What to see?
The majority of the working market is closed to visitors except for a select few or those on a lucky tour. The market consists of three main buildings: two buildings for seafood and one for fruit and veg. All the buildings are connected via walkways and there are numerous observation windows to check out the proceedings below.
Fish Wholesale Market Building
This is the building where the action happens! The tuna auctions take place between around 5:30 and 6:30 am in the main hall. You’ll recognise it by its green floor, which helps contrast the vivid red of the tuna. The other hall is for every other type of non-tuna seafood and has a grey floor.
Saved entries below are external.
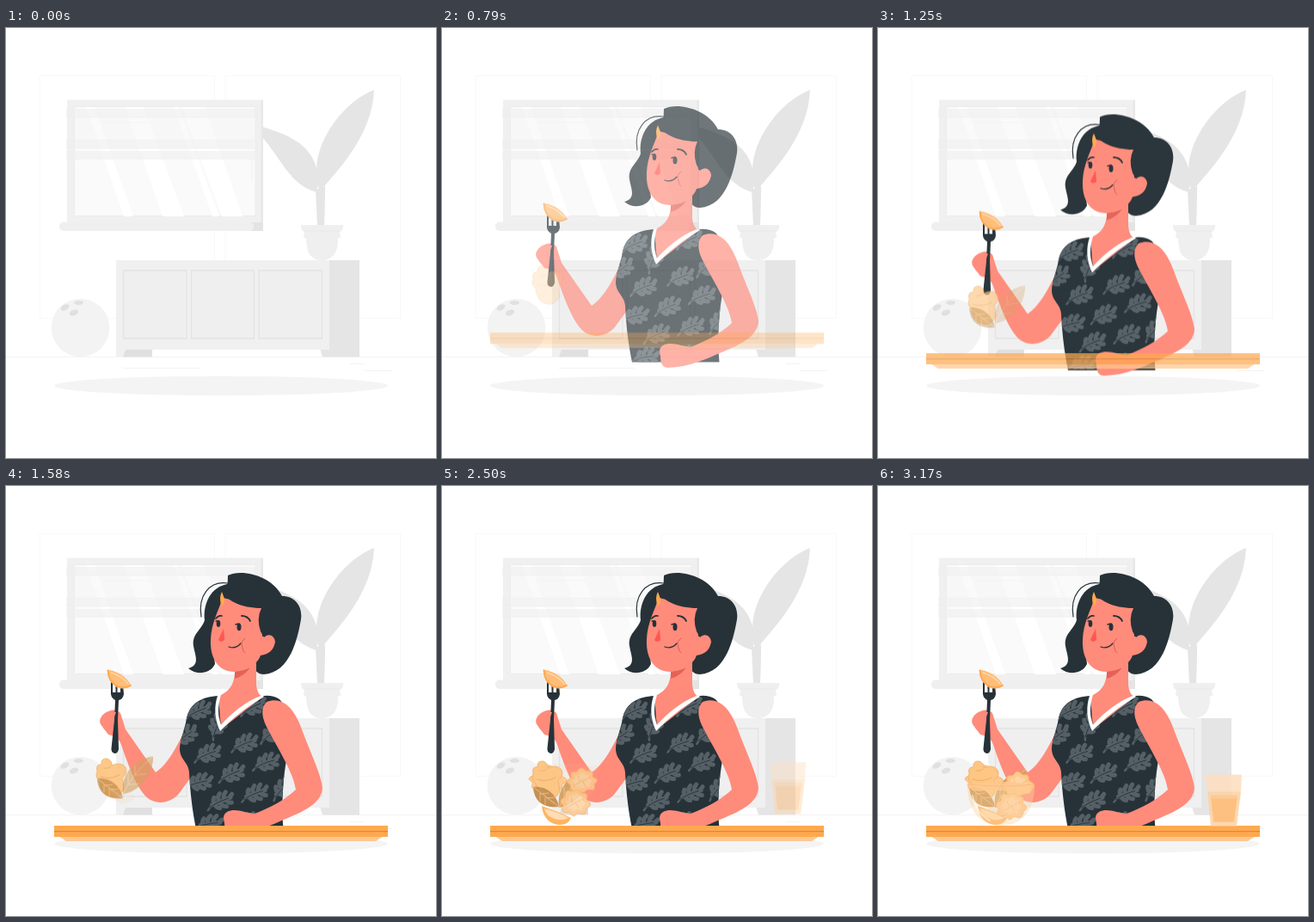
Animation, 500 px wide and 500 px high, one loop 3.21 s. Source, as an HTML page:

```html
<!DOCTYPE html>
<html lang="en">
<head>
<meta charset="utf-8">
<title>Healthy lunch</title>
<style>
html, body { margin: 0; width: 100%; height: 100%; overflow: hidden; background: #fff; }
svg { display: block; width: 100vw; height: 100vh; }
.slide { opacity: 0; }
.line { fill: none; stroke-linecap: round; stroke-linejoin: round; }
.dark { fill: #263238; }
.skin { fill: #ff8b7b; }
</style>
</head>
<body>
<svg viewBox="0 0 500 500">
  <defs>
    <clipPath id="dressClip"><use href="#dress"/></clipPath>
    <clipPath id="pane"><rect x="80" y="92" width="210" height="127"/></clipPath>
    <g id="print" class="line" stroke="#555f66">
      <path stroke-width="5" d="M-10 0H13M-7 0Q-8 -4 -5 -7M-7 0Q-7 5 -3 7M-1 0Q-2 -6 3 -9M-1 0Q0 6 5 8M5 0Q5 -5 10 -8M6 0Q8 5 12 6M11 0L16 -3"/>
      <path stroke-width="2.400" d="M-17 4Q-13 1 -8 0"/>
      <path stroke="#263238" stroke-width=".8" d="M-14 2Q-4 -1 10 0"/>
    </g>
  </defs>

  <g id="room">
    <g class="line" stroke="#f8f8f8">
      <path d="M39.500 55.500H242.500V337.500H39.500ZM255.500 55.500H458.500V337.500H255.500Z"/>
      <path stroke="#f3f3f3" d="M0 382.500H500M136 395.500H224M400 390.500H416M417 398.500H448"/>
    </g>
    <ellipse cx="250" cy="416" rx="194" ry="11.300" fill="#f4f4f4"/>

    <path fill="#f0f0f0" d="M71 83.500H299V236H71Z"/>
    <path fill="#e8e8e8" d="M296.500 84H299V236H285V226H296.500Z"/>
    <path fill="#e4e4e4" d="M286 226H299V236H286Z"/>
    <path fill="#fafafa" stroke="#ececec" d="M79.500 91.500H290V218.500H79.500Z"/>
    <g clip-path="url(#pane)" fill="#fff">
      <path d="M93 92H103L148 219H137ZM138 92H160L207 219H182ZM195 92H201L248 219H240ZM204 92H231L275 219H251Z"/>
    </g>
    <g fill="#f0f0f0" fill-opacity=".65">
      <path d="M70 94H293V104H70ZM70 130H293V140H70ZM70 143H293V153H70Z"/>
      <path fill-opacity=".35" d="M80 104H290V129H80Z"/>
    </g>
    <path class="line" stroke="#ededed" stroke-width=".6" d="M70 104H293M70 130H293M70 140H293M114 110H167M286 152V177"/>
    <rect x="62" y="225.500" width="226" height="10.500" rx="5" fill="#efefef"/>

    <g fill="#e5e5e5">
      <path d="M360 188Q361 210 362 230H370Q371 205 371 184Z"/>
      <path d="M298 115C325 123 354 134 361 163C363 174 363 184 361 191C330 182 320 152 298 127Z"/>
      <path d="M428 72C394 85 361 128 361 166Q360 180 365 190C386 165 426 125 428 72Z"/>
    </g>
    <path fill="#efefef" d="M343 229H392V233Q391 236 388 237L389 244H386C387 260 380 270 367 270S349 260 349 244H346L347 237Q343 236 343 229Z"/>
    <path class="line" stroke="#e6e6e6" stroke-width=".8" d="M347 236H388"/>

    <path fill="#f0f0f0" d="M128 270H376V382H368L365 374H170V382H128Z"/>
    <path fill="#e5e5e5" d="M376 270H411V382.500H368L366 374H376Z"/>
    <path fill="#e0e0e0" d="M139 374H170V382.500H136Z"/>
    <path fill="#efefef" stroke="#e3e3e3" stroke-width="1.300" d="M136.500 282H210V361H136.500ZM215.500 282H288.500V361H215.500ZM294 282H367.500V361H294Z"/>

    <circle cx="86.500" cy="348.500" r="33.800" fill="#f3f3f3"/>
    <g fill="#e0e0e0">
      <ellipse cx="68.500" cy="325" rx="5.300" ry="3.200" transform="rotate(-30 68.500 325)"/>
      <ellipse cx="84.500" cy="319.500" rx="5.500" ry="2.600"/>
      <ellipse cx="79" cy="331" rx="5.400" ry="3.200" transform="rotate(-22 79 331)"/>
    </g>
  </g>

  <g id="woman" class="slide">
    <path class="dark" d="M258 104C274 96 309 104 321 128C337 128 345 141 343 155C339 178 330 217 300 219Q289 219 286 205L257 130Z"/>
    <path class="dark" d="M258 114C238 117 229 137 231 156C227 168 216 172 218 186C220 198 226 208 212 212C222 221 238 218 243 207L241 190L247 150L264 130Z"/>
    <path class="line" stroke="#263238" stroke-width="1.200" d="M227 152C223 128 236 110 258 113"/>

    <path class="skin" d="M210 279C200 302 187 325 174 333L139 283L133 264Q126 257 115 264Q107 270 110 277L119 289Q129 291 133 298C141 322 150 346 160 358C171 372 189 370 200 359L217 336Z"/>
    <path class="skin" d="M266 208C267 229 262 238 246 245L250 284L298 245Q292 242 291 231V202Z"/>
    <path fill="#e56158" d="M266 215Q275 216 284 211Q277 221 266 224Z"/>
    <path id="dress" class="dark" d="M247 244C228 245 214 252 210 270C208 284 202 294 202 307C203 319 212 321 213 333C214 355 217 380 221 398.500H322.500C320 372 322 345 325 325C330 305 329 257 318 248Q310 243 300 244L250 283Z"/>
    <g id="prints" clip-path="url(#dressClip)"></g>
    <path fill="#fff" d="M246 244L250 243C246 256 246 267 250 278C262 264 278 251 296 244L300 245C281 256 264 269 249 285C242 270 242 256 246 244Z"/>

    <path class="skin" d="M252 130C247 145 239 159 238 178C237 198 245 216 266 216C281 214 292 208 296 197Q311 195 313 181Q311 171 302 174L298 175L297 140Z"/>
    <path class="dark" d="M250 119C254 133 274 142 297 142Q291 154 296 169L300 176Q308 169 313 175L322 145L305 115L270 105Z"/>
    <path fill="#ffa94d" d="M251 123Q247 131 251 140Q255 136 254 131Z"/>
    <ellipse class="dark" cx="247" cy="160" rx="2.300" ry="4"/>
    <ellipse class="dark" cx="271" cy="164" rx="2.500" ry="4.200"/>
    <path class="line" stroke="#263238" stroke-width="1.800" d="M244 154Q247 150 251 151M274 151Q281 151 284 157"/>
    <path class="line" stroke="#263238" stroke-width="1.300" d="M244 157L246 157M267 161L271 160M259 187Q267 190 273 183"/>
    <path fill="#ff5652" d="M253 166L247 179Q250 183 254 179Z"/>
    <path class="line" stroke="#d9574f" stroke-width=".9" d="M278 177Q272 181 275 188Q275 192 278 194"/>

    <path class="skin" d="M303 251C324 243 337 263 344 283C352 306 366 333 368 351C367 368 349 377 328 386C306 395 289 404 263 405Q254 405 254 392Q251 382 257 379C267 374 277 380 289 381C308 374 327 363 337 353C334 332 314 302 302 278Q294 260 303 251Z"/>

    <path class="dark" d="M122 228L124 229V240H127.500V230H129.500V240H133V230L136 231L137 242Q136 248 131 249L130 272L131 306Q130 311 126.500 311Q122 310 122.500 305L126 272L127 249Q121 246 122 238Z"/>
    <path fill="#ffbd78" d="M118 213.500Q138 217 145.500 232Q138 238 129 234Q118 228 118 213.500Z"/>
    <path class="line" stroke="#ffa64d" stroke-width="1.800" d="M118.500 214.500Q119 227 129 232.500Q138 236 145 232"/>
    <path class="line" stroke="#ffe0bb" stroke-width="1.200" d="M122 217Q135 221 142 230"/>
    <path class="skin" d="M111 270Q117 261 128 263L122 278L118 286Q109 280 111 270Z"/>
  </g>

  <g id="table" class="slide">
    <path fill="#ffc78e" d="M61 407H439L430 413H70Z"/>
    <path fill="#ffa94f" d="M56 395H444V408H56Z"/>
    <path fill="#d98a3c" d="M56 401H444V402.300H56Z"/>
  </g>

  <g id="cabbage" class="slide"></g>
  <g id="mushroom" class="slide">
    <path fill="#fdc684" stroke="#f0ad64" stroke-width=".8" d="M106 335Q104 326 111 327Q110 319 118 320Q124 323 123 328Q133 323 139 330Q142 338 135 342L137 355Q131 368 119 363Q110 360 109 346Q103 342 106 335Z"/>
    <path class="line" stroke="#f0ad64" d="M110 341Q121 345 132 339M122 329Q119 332 114 331"/>
  </g>
  <g id="leafA" class="slide">
    <path fill="#c48f50" d="M106 350C119 348 133 357 136 373C120 375 107 368 106 350Z"/>
    <path class="line" stroke="#f2c68f" stroke-width=".8" d="M106 350L136 373M114 357V366M120 362V371M115 358L124 357M122 363L131 362"/>
  </g>
  <g id="leafB" class="slide">
    <path fill="#d3a264" d="M136 374C133 353 147 334 171 330C172 350 156 371 136 374Z"/>
    <path class="line" stroke="#f5cc99" stroke-width=".8" d="M136 374Q146 351 171 330M142 362V350M150 351V341M142 363L155 362M150 352L163 350"/>
  </g>
  <g id="lemon" class="slide">
    <path fill="#ffb461" d="M116 372Q134 378 150 386Q146 395 135 394Q118 391 116 372Z"/>
    <path fill="#ffdcb2" d="M119 375Q135 379 147 386Q139 390 131 387Q121 384 119 375Z"/>
  </g>
  <g id="lower" class="slide"></g>
  <g id="right" class="slide"></g>

  <g id="bowl" class="slide">
    <path fill="#fbd3a5" fill-opacity=".42" d="M104 347H182C183 374 169 395 143 395S103 374 104 347Z"/>
    <path fill="#ffc98f" fill-opacity=".8" d="M104 347Q143 341 182 347Q180 358 167 359Q143 351 118 355Q107 355 104 347Z"/>
    <path class="line" stroke="#fff" stroke-opacity=".5" stroke-width="2" d="M110 360Q115 381 130 389"/>
    <path class="line" stroke="#f5b876" stroke-width=".8" d="M104 347Q143 351 182 347"/>
  </g>

  <g id="glass" class="slide">
    <path fill="#fddfc0" fill-opacity=".9" d="M381 336H423L422 356H383Z"/>
    <path fill="#fcd3a6" fill-opacity=".9" d="M383 356H422L417 396H387Z"/>
    <path fill="#fdbf7e" d="M387 360H418L414 391H390Z"/>
    <path fill="#fdca93" d="M387 360H418L417.500 364H387.500Z"/>
  </g>
</svg>
<script>
const LOOP = 3210;
const $ = id => document.getElementById(id);

// Closed outline with n soft ruffles around an ellipse
function ruffle(cx, cy, rx, ry, n, phase) {
  let d = '';
  for (let i = 0; i <= 120; i++) {
    const a = i / 120 * Math.PI * 2;
    const k = 1 + 0.1 * Math.sin(n * a + phase) + 0.05 * Math.sin(3 * a);
    d += (i ? 'L' : 'M') + (cx + rx * k * Math.cos(a)).toFixed(1) + ' ' + (cy + ry * k * Math.sin(a)).toFixed(1);
  }
  return d + 'Z';
}

function lettuce(id, cx, cy, rx, ry, n, phase) {
  $(id).innerHTML =
    `<path fill="#ffc88c" stroke="#f8b168" stroke-width="1" d="${ruffle(cx, cy, rx, ry, n, phase)}"/>` +
    `<path fill="#ffd5a6" d="${ruffle(cx, cy, rx * .65, ry * .65, n, phase)}"/>` +
    `<path class="line" stroke="#f6b570" stroke-width=".8" d="M${cx - rx * .6} ${cy + ry * .4}Q${cx} ${cy} ${cx + rx * .6} ${cy - ry * .3}M${cx} ${cy}l4 6M${cx - 3} ${cy}l-2 -6"/>`;
}
lettuce('cabbage', 123, 341, 20, 14, 8, 1);
lettuce('right', 163, 347, 16, 13, 8, 2);
lettuce('lower', 155, 372, 16, 15, 8, .5);

// x, y, angle of each printed leaf
const prints = [
  [223, 262, -22], [246, 279, -60], [287, 257, -25], [234, 312, -20], [277, 300, -20],
  [309, 288, -30], [224, 345, -12], [262, 335, -22], [302, 322, -18], [249, 367, -22],
  [289, 358, -20], [236, 393, -8], [322, 352, -40], [208, 291, -35], [280, 391, -15]
];
$('prints').innerHTML = prints.map(([x, y, a]) =>
  `<use href="#print" transform="translate(${x} ${y}) rotate(${a})"/>`).join('');

// id, start ms, end ms, drop height, easing
const slides = [
  ['woman', 250, 1370, 30, 'ease-out'],
  ['table', 420, 1575, 60, 'linear'],
  ['mushroom', 460, 1640, 60, 'linear'],
  ['leafA', 800, 1800, 45, 'linear'],
  ['leafB', 930, 1930, 45, 'linear'],
  ['cabbage', 1580, 2250, 20, 'linear'],
  ['right', 1680, 2650, 28, 'linear'],
  ['lower', 1600, 2650, 28, 'linear'],
  ['lemon', 1480, 2500, 28, 'linear'],
  ['bowl', 2400, 3170, 24, 'linear'],
  ['glass', 1780, 3190, 30, 'linear']
];
for (const [id, start, end, drop, easing] of slides) {
  const above = { opacity: 0, transform: `translateY(${-drop}px)` };
  const home = { opacity: 1, transform: 'translateY(0px)' };
  const anim = $(id).animate([
    { ...above, offset: 0 },
    { ...above, offset: start / LOOP, easing },
    { ...home, offset: end / LOOP },
    { ...home, offset: 1 }
  ], { duration: LOOP, iterations: Infinity });
  anim.startTime = 0;
}
</script>
</body>
</html>
```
If you’re not on a tour, there’s a small restaurant area, heaps of windows and an observation deck to view everything.
There is an observation platform on a lower floor separated from the action by only a single piece of glass. And it’s fully exposed to the noise and temperature of the auction hall. Sadly this platform will not open to the public until January 15, 2019.
Fish Intermediate Wholesale Market Building
This is the building where all the wholesale businesses have their shops and sell seafood to licensed buyers. The wholesale market is off-limits to tourists but the building several attractions on its upper floors, including a restaurant area home to many of the restauranteurs who worked at Tsukiji. You won’t get sushi any fresher than here.
There are also a few windows that look down onto the market floor and provide a rather limited view of the market action.
The Yokocho Market is in this building and open to the general public. Over 70 shops sell non-perishable goods and processed foods in retail portions, including knives, pickles, tea and souvenirs.
There’s also a spacious rooftop garden with lawn space and great views of Tokyo Bay.
Fruit and Vegetable Market Building
This building holds both the auction hall and the wholesale market for fresh fruit and veggies. You can watch the action from windows on the upper floor, eat at the restaurants near the entrance or